This means that coolers that kept previous generation products like the i9-10900K nice and cool sometimes struggle to keep Intel’s i9-12900K under TJ max–the top temperature before the CPU starts to throttle. Many coolers, including DeepCool’s last generation Castle EX AIOs, failed to keep the i9-12900K under TJ max when power limits are removed in workloads like Cinebench and OCCT when I’ve tested them.
Please note there are many factors other than the CPU cooler that can influence your cooling performance. A system’s motherboard can especially influence this, as there are boards on the market with CPU sockets that aren’t up to Intel’s spec, which can cause warping or poor contact with the CPU. The case you use will also influence cooling results.
With Alder Lake’s cooling demands in mind, I’ll be rating CPU Coolers in 3 different tiers.
Tier 1: These coolers are able to keep the i9-12900K below TJ max in most loads, with no power limits enforced. I expect only the best liquid coolers to meet this standard.
Tier 2: These coolers are able to keep the i9-12900K under the TJ max threshold with CPU power limits of 200W enforced. I expect most liquid coolers and the best air coolers to meet this standard.

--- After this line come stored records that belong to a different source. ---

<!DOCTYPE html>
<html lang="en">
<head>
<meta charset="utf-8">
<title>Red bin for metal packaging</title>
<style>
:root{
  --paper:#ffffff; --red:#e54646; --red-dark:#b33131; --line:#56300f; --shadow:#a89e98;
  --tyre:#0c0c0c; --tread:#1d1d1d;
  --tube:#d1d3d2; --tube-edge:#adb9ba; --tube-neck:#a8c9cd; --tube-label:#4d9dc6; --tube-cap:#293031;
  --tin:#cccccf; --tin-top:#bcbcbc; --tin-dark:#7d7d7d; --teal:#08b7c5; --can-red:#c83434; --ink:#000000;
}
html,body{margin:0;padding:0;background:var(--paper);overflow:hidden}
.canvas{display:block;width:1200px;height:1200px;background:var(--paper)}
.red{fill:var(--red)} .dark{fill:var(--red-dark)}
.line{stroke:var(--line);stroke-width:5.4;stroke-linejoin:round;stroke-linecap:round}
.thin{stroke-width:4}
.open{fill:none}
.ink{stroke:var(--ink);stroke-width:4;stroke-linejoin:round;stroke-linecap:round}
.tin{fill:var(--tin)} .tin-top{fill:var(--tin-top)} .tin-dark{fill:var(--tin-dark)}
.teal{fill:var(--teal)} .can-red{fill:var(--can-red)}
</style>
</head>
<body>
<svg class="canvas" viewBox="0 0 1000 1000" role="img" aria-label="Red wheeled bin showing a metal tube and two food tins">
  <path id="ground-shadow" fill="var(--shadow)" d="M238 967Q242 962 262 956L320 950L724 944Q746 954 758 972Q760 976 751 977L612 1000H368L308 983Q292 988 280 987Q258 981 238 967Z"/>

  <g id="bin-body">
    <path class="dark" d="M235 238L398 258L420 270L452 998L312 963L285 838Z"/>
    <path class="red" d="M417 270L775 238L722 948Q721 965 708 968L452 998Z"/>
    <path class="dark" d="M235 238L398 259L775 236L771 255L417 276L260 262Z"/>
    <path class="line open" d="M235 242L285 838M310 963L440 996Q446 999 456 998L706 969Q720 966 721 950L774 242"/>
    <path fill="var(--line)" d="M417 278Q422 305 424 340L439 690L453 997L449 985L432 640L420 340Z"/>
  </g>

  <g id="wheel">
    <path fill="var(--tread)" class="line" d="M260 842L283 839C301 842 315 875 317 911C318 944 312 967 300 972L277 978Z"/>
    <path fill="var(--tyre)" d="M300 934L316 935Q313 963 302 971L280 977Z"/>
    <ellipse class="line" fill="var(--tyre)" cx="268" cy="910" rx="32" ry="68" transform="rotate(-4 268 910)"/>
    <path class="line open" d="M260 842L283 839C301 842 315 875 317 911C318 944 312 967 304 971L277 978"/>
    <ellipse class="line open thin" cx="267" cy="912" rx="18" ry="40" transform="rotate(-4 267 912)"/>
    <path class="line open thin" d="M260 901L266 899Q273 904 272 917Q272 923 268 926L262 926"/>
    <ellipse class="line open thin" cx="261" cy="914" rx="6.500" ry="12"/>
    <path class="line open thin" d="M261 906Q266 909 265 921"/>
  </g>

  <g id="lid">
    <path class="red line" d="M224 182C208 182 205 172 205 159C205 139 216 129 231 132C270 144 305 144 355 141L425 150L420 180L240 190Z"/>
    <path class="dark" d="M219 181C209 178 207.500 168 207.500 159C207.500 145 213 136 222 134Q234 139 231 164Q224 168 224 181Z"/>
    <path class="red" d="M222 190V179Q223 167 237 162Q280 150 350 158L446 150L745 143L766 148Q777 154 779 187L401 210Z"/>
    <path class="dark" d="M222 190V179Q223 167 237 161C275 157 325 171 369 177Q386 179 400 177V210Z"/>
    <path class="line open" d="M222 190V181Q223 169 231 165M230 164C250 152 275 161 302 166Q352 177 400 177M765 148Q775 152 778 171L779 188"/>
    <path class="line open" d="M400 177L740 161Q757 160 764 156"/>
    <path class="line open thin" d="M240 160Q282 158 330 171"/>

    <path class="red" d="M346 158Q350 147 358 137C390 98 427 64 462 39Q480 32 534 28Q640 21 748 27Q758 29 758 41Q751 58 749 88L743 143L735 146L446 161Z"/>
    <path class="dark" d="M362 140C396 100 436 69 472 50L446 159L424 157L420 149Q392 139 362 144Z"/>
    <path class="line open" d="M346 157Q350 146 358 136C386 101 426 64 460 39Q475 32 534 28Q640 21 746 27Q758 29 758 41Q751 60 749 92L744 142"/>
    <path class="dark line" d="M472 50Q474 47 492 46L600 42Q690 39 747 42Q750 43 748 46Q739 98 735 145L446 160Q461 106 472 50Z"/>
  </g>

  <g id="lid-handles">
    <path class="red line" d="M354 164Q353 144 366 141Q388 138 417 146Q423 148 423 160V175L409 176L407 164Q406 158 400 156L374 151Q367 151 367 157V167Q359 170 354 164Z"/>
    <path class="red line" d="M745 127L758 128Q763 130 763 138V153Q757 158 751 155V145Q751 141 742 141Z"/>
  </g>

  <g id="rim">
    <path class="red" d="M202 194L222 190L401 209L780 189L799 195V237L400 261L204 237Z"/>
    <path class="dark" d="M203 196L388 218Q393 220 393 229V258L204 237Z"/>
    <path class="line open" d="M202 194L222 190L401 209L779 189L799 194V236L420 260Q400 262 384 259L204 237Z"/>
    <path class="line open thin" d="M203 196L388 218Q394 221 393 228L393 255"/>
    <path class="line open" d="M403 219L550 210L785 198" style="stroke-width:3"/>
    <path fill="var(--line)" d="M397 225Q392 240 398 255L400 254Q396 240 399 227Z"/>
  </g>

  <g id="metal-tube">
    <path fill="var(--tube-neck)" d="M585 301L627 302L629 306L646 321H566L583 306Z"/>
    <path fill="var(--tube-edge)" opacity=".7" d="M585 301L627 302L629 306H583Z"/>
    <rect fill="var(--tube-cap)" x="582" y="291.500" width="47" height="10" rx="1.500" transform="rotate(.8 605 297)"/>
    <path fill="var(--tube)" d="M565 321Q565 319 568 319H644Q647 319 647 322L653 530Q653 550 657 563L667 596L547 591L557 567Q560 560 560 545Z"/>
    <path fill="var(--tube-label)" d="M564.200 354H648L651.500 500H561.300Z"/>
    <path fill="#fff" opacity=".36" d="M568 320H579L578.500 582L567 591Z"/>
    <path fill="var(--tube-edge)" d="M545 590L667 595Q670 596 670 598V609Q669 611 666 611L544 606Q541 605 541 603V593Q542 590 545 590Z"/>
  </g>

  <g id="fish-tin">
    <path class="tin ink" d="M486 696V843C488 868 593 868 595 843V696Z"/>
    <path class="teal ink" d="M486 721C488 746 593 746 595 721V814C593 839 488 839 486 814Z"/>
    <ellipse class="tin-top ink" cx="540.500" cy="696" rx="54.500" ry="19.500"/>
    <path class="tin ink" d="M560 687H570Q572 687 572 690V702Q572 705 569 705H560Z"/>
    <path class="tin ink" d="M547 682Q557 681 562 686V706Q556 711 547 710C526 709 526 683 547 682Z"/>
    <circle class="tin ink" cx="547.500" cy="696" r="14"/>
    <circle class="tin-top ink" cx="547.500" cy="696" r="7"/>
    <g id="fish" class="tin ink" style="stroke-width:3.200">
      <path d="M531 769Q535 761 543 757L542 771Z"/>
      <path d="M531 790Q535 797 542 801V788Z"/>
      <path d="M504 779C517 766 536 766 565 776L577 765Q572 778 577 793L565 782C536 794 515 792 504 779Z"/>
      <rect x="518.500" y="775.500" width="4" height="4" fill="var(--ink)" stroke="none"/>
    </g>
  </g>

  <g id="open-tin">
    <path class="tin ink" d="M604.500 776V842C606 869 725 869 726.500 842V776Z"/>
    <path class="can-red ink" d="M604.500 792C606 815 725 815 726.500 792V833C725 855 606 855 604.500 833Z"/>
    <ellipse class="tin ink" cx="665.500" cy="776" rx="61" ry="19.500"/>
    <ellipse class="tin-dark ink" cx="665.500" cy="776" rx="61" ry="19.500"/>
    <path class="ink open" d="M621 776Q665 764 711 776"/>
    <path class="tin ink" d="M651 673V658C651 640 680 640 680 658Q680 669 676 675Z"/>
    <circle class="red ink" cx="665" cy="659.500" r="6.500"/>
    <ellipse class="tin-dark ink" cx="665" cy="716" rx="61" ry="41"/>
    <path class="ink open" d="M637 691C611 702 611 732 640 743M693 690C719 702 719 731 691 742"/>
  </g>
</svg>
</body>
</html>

Tier 3: These coolers are able to keep the i9-12900K under TJ max with CPU power limits of 140W enforced.
To test the limits of a cooler’s thermal dissipation capabilities, I run two primary stress tests: Cinebench and OCCT each for 10 minutes. While this may be a short amount of time, it is sufficient to push most coolers–air and liquid–to their limits.
While stress testing in Cinebench, I run both with power limits removed and with an enforced 200W CPU power limit. In this test setup using MSI’s z690 A Pro DDR4 Motherboard and Be Quiet’s Silent Base 802 Computer Case. Only the best coolers are able to pass Cinebench testing when power limits are removed.

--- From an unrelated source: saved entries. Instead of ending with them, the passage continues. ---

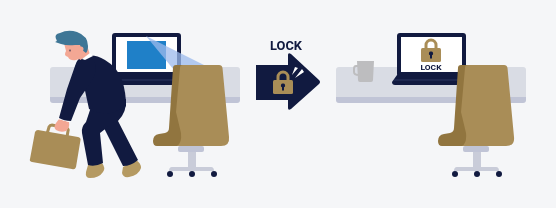
<!DOCTYPE html>
<html lang="en">
<head>
<meta charset="utf-8">
<title>Lock your computer when you leave</title>
<style>
:root {
  --paper: #f5f6f8;
  --navy: #111a40;
  --navy-line: #2c3660;
  --gold: #a98d57;
  --gold-dark: #91753f;
  --gold-shoe: #b59a62;
  --desk: #d9dce4;
  --desk-edge: #c0c4d6;
  --stem: #c9ccd9;
  --screen-blue: #1f80c8;
  --beam: #9dbaec;
  --skin: #f3a794;
  --hair: #3e7696;
  --mug: #bdbdbf;
}
html, body { margin: 0; overflow: hidden; background: var(--paper); }
svg { display: block; }
text { font-family: "Roboto", "Inter", sans-serif; font-weight: 700; fill: var(--navy); text-anchor: middle; }
.heading { font-size: 13px; }
.screen-label { font-size: 8px; }
.navy { fill: var(--navy); }
.gold { fill: var(--gold); }
.skin { fill: var(--skin); }
.white { fill: #fff; }
</style>
</head>
<body>
<svg width="556" height="208" viewBox="0 0 556 208" role="img" aria-label="A man leaves his desk with the screen open; an arrow marked LOCK leads to a desk with a locked laptop">
  <defs>
    <g id="desk">
      <path d="M53 67H237Q240 67 240 70V97H50V70Q50 67 53 67Z" fill="var(--desk)"/>
      <path d="M50 97H240V100Q240 103 237 103H53Q50 103 50 100Z" fill="var(--desk-edge)"/>
    </g>
    <g id="laptop">
      <rect x="112" y="33" width="69" height="44" rx="3" class="navy"/>
      <rect x="116" y="37" width="61" height="35" class="white"/>
      <path d="M112 75H181L185 82Q185 85 182 85H110Q107 85 107 82Z" class="navy"/>
      <path d="M109 80H184" stroke="var(--navy-line)" stroke-width="1"/>
    </g>
    <g id="chair">
      <path d="M188 144H196V167H211Q214 167 214 171H169Q169 167 172 167H188Z" fill="var(--stem)"/>
      <rect x="178" y="146" width="26" height="6" rx="2" fill="var(--desk-edge)"/>
      <g class="navy">
        <circle cx="170" cy="174" r="3"/>
        <circle cx="192" cy="174" r="3"/>
        <circle cx="214" cy="174" r="3"/>
      </g>
      <path d="M176 65H190L192 146H157Q153 146 153 141Q153 135 159 134L165 133Q169 132 169 128L173 68Q173 65 176 65Z" fill="var(--gold-dark)"/>
      <path d="M183 65H219Q222 65 222.500 68L229 137Q230 146 221 146H177Q182 143 181 133L176 112L180 68Q180 65 183 65Z" class="gold"/>
    </g>
    <g id="padlock">
      <path d="M5 10V6A5 5 0 0 1 15 6V10" fill="none" stroke="var(--gold)" stroke-width="3"/>
      <rect y="9" width="20" height="14" rx="1.500" class="gold"/>
      <path d="M10 12.500A2 2 0 0 1 11 16.300V19.500H9V16.300A2 2 0 0 1 10 12.500Z" class="navy"/>
    </g>
  </defs>

  <rect width="556" height="208" fill="var(--paper)"/>

  <g id="unlocked-desk">
    <use href="#desk"/>
    <use href="#laptop"/>
    <rect id="screen-content" x="127" y="41" width="39" height="28" fill="var(--screen-blue)"/>
    <path id="line-of-sight" d="M146 36L208 67L174 70Z" fill="var(--beam)" opacity=".75"/>
    <use href="#chair"/>
  </g>

  <g id="leaving-man">
    <g id="briefcase">
      <path d="M47 134L49 127Q50 125 52 125L66 128Q69 129 68 131L67 137" fill="none" stroke="var(--gold)" stroke-width="3"/>
      <path d="M38 130L78 137Q81 138 80.500 140L76 167Q75 170 72 169L32 162Q29 161 30 159L35 132Q36 130 38 130Z" class="gold"/>
    </g>
    <g id="shoes" fill="var(--gold-shoe)">
      <path d="M88 165L102 163Q106 168 103 172Q99 178 90 178Q85 178 86 172Z"/>
      <path d="M123 167L136 160Q141 163 141 168Q139 175 129 177Q123 178 122 173Z"/>
    </g>
    <path id="far-leg" d="M100 103L126 99Q127 112 118 121L138 160Q131 166 123 166L104 128Z" class="navy"/>
    <path id="near-leg" d="M91 107L126 101Q126 114 113 123L100 133L103 163Q95 167 88 165L82 133Q81 127 86 122Z" class="navy"/>
    <path id="jacket" d="M84 57Q93 53 105 60Q117 67 122 80Q126 92 126 106Q108 119 89 109L84 86Z" class="navy"/>
    <path id="hand" d="M59 119L69 122Q70 128 66 131Q61 133 56 130Q53 127 56 123Z" class="skin"/>
    <path id="sleeve-cuff" d="M59 117L70 120L69 122L58 119Z" class="white"/>
    <path id="sleeve" d="M83 57Q95 57 96 67Q96 74 91 82L80 98L71 121Q64 121 59 118L67 89L75 66Q77 58 83 57Z" class="navy"/>
    <path id="neck" d="M75 52L87 45L90 55L80 60Z" class="skin"/>
    <path id="collar" d="M82 59L90 53L93 56L85 60Z" class="white"/>
    <path id="face" d="M64 43L80 37Q89 42 87 50Q83 59 76 60Q70 61 68 57L66 56Q64 55 66 51Z" class="skin"/>
    <path id="hair" d="M56 39Q54 34 60 33Q68 29 77 32Q88 36 88 46Q88 51 86 53L82 50L80 45L75 45Q67 46 61 44L55 42Q58 41 56 39Z" fill="var(--hair)"/>
    <circle id="ear" cx="81" cy="49" r="2.500" class="skin"/>
    <path id="eye" d="M70 50V51" stroke="var(--navy)" stroke-width="1" stroke-linecap="round"/>
  </g>

  <g id="lock-step">
    <text class="heading" x="286" y="50" textLength="32" lengthAdjust="spacingAndGlyphs">LOCK</text>
    <path d="M256 65H288V55Q288 52 291 54L319 80Q321 82 319 84L291 109Q288 111 288 108V100H256Z" class="navy"/>
    <use href="#padlock" x="273" y="71"/>
    <path d="M292 75L295 67L298 68ZM295 78L302 69L304 72Z" class="white"/>
  </g>

  <g id="locked-desk">
    <use href="#desk" x="286"/>
    <path d="M359 66H356Q354 66 354 69V72Q354 75 359 75" fill="none" stroke="var(--mug)" stroke-width="2"/>
    <path d="M357 61H374L373 80Q373 82 371 82H360Q358 82 358 80Z" fill="var(--mug)"/>
    <use href="#laptop" x="285"/>
    <use href="#padlock" x="421" y="39"/>
    <text class="screen-label" x="431" y="70" textLength="21" lengthAdjust="spacingAndGlyphs">LOCK</text>
    <use href="#chair" x="285"/>
  </g>
</svg>
</body>
</html>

I don’t test OCCT without power limits because attempting to do so results in CPU package power consumption jumping to over 270W and instantly throttling with even the best AIO coolers. Instead, I test at 200W to give coolers a chance at passing. I also include 140W results to give data closer to a lower-end CPU, such as AMD’s Ryzen 5600X or Intel’s i5-12400.